BMW’s iDrive system has been updated with attractive new graphics and a clear, easily navigated menu system. This might well be the best and most user-friendly automotive infotainment system there is and the click/scroll wheel on the transmission tunnel is much simpler to use when on the move compared with a a touchscreen.
The M3’s cabin is mostly very good and, in this test car’s specification (with carbon-fibre cabin trim and two-tone leather), there’s just enough to let you know you’re not riding in any old 3 Series. The seating position is just about perfect, too, although the Competition-specific seats don’t offer any lumbar support, which can be a pain on longer journeys.
What makes us so sure BMW has gone to work on the 2018 car’s chassis? Quite simply, the latest M3 Competition is the best F80 so far - and not by a small margin. Whereas the very early cars were so lacking in body control that they could be downright intimidating to drive on a country road, and later models were a little better but still somewhat unpredictable, this latest version is altogether more cohesive – more so even than pre-facelift M3 Competitions.

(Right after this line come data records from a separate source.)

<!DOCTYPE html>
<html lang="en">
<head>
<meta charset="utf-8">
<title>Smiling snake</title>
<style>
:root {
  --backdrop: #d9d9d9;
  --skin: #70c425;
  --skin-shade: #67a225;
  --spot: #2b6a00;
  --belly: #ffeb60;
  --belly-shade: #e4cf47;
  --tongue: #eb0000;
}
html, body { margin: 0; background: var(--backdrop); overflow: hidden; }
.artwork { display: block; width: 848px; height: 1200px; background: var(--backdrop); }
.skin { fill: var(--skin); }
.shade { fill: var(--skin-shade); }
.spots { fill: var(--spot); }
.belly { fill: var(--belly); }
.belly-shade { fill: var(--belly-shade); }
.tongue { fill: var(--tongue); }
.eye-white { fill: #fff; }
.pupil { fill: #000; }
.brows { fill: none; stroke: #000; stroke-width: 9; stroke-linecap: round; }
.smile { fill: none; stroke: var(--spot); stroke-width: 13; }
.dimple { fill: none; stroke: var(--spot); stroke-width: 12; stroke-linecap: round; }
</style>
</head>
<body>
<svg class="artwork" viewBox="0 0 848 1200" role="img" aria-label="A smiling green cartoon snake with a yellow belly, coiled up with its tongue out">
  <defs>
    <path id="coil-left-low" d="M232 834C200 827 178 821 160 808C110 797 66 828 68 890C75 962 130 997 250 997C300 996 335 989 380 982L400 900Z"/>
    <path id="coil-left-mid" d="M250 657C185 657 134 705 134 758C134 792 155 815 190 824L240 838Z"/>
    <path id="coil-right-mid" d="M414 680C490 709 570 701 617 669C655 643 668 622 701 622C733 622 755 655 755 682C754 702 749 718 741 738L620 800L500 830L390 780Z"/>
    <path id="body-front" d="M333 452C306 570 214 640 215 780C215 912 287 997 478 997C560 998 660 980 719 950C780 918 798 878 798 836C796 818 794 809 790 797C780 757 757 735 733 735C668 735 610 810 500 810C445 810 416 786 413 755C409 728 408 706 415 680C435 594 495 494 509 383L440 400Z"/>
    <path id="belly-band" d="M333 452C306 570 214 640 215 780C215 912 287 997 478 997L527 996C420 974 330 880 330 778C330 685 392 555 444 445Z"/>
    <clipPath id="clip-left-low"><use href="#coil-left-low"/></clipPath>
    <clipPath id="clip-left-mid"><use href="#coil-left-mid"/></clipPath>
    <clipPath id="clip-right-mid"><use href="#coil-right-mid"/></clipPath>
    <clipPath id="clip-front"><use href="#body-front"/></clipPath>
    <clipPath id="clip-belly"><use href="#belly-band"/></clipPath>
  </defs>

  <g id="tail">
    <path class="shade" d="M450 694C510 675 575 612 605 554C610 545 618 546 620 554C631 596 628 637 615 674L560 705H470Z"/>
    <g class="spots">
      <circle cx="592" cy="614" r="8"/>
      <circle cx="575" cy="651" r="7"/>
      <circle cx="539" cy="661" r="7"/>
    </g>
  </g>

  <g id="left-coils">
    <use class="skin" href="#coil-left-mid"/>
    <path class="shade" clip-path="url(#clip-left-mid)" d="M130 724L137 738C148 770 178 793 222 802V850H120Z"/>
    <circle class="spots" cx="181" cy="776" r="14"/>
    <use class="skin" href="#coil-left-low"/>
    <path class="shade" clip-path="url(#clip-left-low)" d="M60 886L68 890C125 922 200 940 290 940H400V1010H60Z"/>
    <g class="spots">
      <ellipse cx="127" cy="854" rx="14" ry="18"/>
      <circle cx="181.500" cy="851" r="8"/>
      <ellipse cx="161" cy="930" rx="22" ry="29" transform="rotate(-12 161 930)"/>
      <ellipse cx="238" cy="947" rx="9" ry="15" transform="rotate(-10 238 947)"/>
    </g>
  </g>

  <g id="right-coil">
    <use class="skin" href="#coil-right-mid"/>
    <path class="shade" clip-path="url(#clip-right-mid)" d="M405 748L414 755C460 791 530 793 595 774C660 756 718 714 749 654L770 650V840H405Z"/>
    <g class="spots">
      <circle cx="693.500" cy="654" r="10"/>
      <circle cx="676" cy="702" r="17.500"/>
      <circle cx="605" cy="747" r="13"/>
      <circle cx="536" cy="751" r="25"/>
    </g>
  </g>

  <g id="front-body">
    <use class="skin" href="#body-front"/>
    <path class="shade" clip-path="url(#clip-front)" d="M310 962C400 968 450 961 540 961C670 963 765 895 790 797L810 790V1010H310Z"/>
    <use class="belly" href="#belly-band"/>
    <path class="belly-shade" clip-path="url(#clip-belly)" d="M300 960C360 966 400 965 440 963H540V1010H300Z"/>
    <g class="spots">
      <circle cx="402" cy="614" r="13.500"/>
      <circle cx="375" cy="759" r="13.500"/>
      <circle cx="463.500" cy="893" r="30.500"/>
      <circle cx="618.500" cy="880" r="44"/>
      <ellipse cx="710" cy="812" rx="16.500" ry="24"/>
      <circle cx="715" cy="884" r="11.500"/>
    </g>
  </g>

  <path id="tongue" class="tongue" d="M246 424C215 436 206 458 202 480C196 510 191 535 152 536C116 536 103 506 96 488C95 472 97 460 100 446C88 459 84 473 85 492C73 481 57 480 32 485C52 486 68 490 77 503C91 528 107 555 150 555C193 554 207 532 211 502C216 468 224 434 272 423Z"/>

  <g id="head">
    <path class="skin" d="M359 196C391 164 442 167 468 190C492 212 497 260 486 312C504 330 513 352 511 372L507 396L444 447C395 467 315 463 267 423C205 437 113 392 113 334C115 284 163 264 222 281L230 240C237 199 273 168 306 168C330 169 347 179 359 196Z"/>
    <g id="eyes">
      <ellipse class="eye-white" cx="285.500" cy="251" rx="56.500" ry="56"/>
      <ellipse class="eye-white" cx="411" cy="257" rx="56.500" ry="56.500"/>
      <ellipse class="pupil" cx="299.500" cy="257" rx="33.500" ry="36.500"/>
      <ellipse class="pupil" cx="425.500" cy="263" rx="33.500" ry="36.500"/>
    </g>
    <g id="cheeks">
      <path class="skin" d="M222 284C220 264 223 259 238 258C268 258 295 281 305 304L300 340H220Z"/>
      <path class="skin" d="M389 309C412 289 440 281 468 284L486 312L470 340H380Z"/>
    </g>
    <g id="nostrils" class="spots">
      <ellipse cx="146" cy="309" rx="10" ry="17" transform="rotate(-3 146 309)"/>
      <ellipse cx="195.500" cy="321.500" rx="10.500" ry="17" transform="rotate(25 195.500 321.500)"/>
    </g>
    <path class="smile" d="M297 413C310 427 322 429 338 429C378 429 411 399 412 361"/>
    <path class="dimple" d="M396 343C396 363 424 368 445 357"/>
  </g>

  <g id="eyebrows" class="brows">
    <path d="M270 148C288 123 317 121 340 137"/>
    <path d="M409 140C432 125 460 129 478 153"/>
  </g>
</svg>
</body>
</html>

There’s some tension in the low-speed ride quality, but that settles really well at motorway speeds so the car doesn’t feel busy or fidgety. And in Comfort mode, in particular, the M3 Competition feels beautifully damped on a lumpy B-road, absorbing bumps and dropping into compressions without skipping off course or wallowing lazily. Body control has gone through the roof compared with the very first F80 M3s, which simply means this car works with, rather than against, you. Simply, it’s much less intimidating to drive.
The F80 has always been short on traction, more so even than more powerful rivals such as the Mercedes-AMG C63 S. This latest version is no exception; those rear wheels will still light up very suddenly as the twin-turbo straight-six dumps great lumps of torque upon them.
Another area where this car feels very different to previous models is the M Dynamic Mode, the halfway-house setting for the stability control. It previously gave you enough freedom to have some rather alarming moments, particularly in the wet. Now, though, it’s much less lenient. BMW has responded to criticism of those early cars being such a handful.
With the systems off, the car is as playful as it has ever been, though, and if you’re confident with the throttle it will slide around like the best of them. It can feel quite snatchy as it breaks away, however, whereas other sports saloons, notably the Alfa Romeo Giulia Quadrifoglio, are much more languid and progressive right at the limit.
The drivetrain is unchanged, which means the engine still develops 444bhp – 19bhp more than the base car – and the standard transmission is a six-speed manual. Just about all M3 buyers specify the very rapid seven-speed DCT gearbox, though. The engine is still short on character and the soundtrack is bland, but there’s no doubting the throttle response or sheer performance.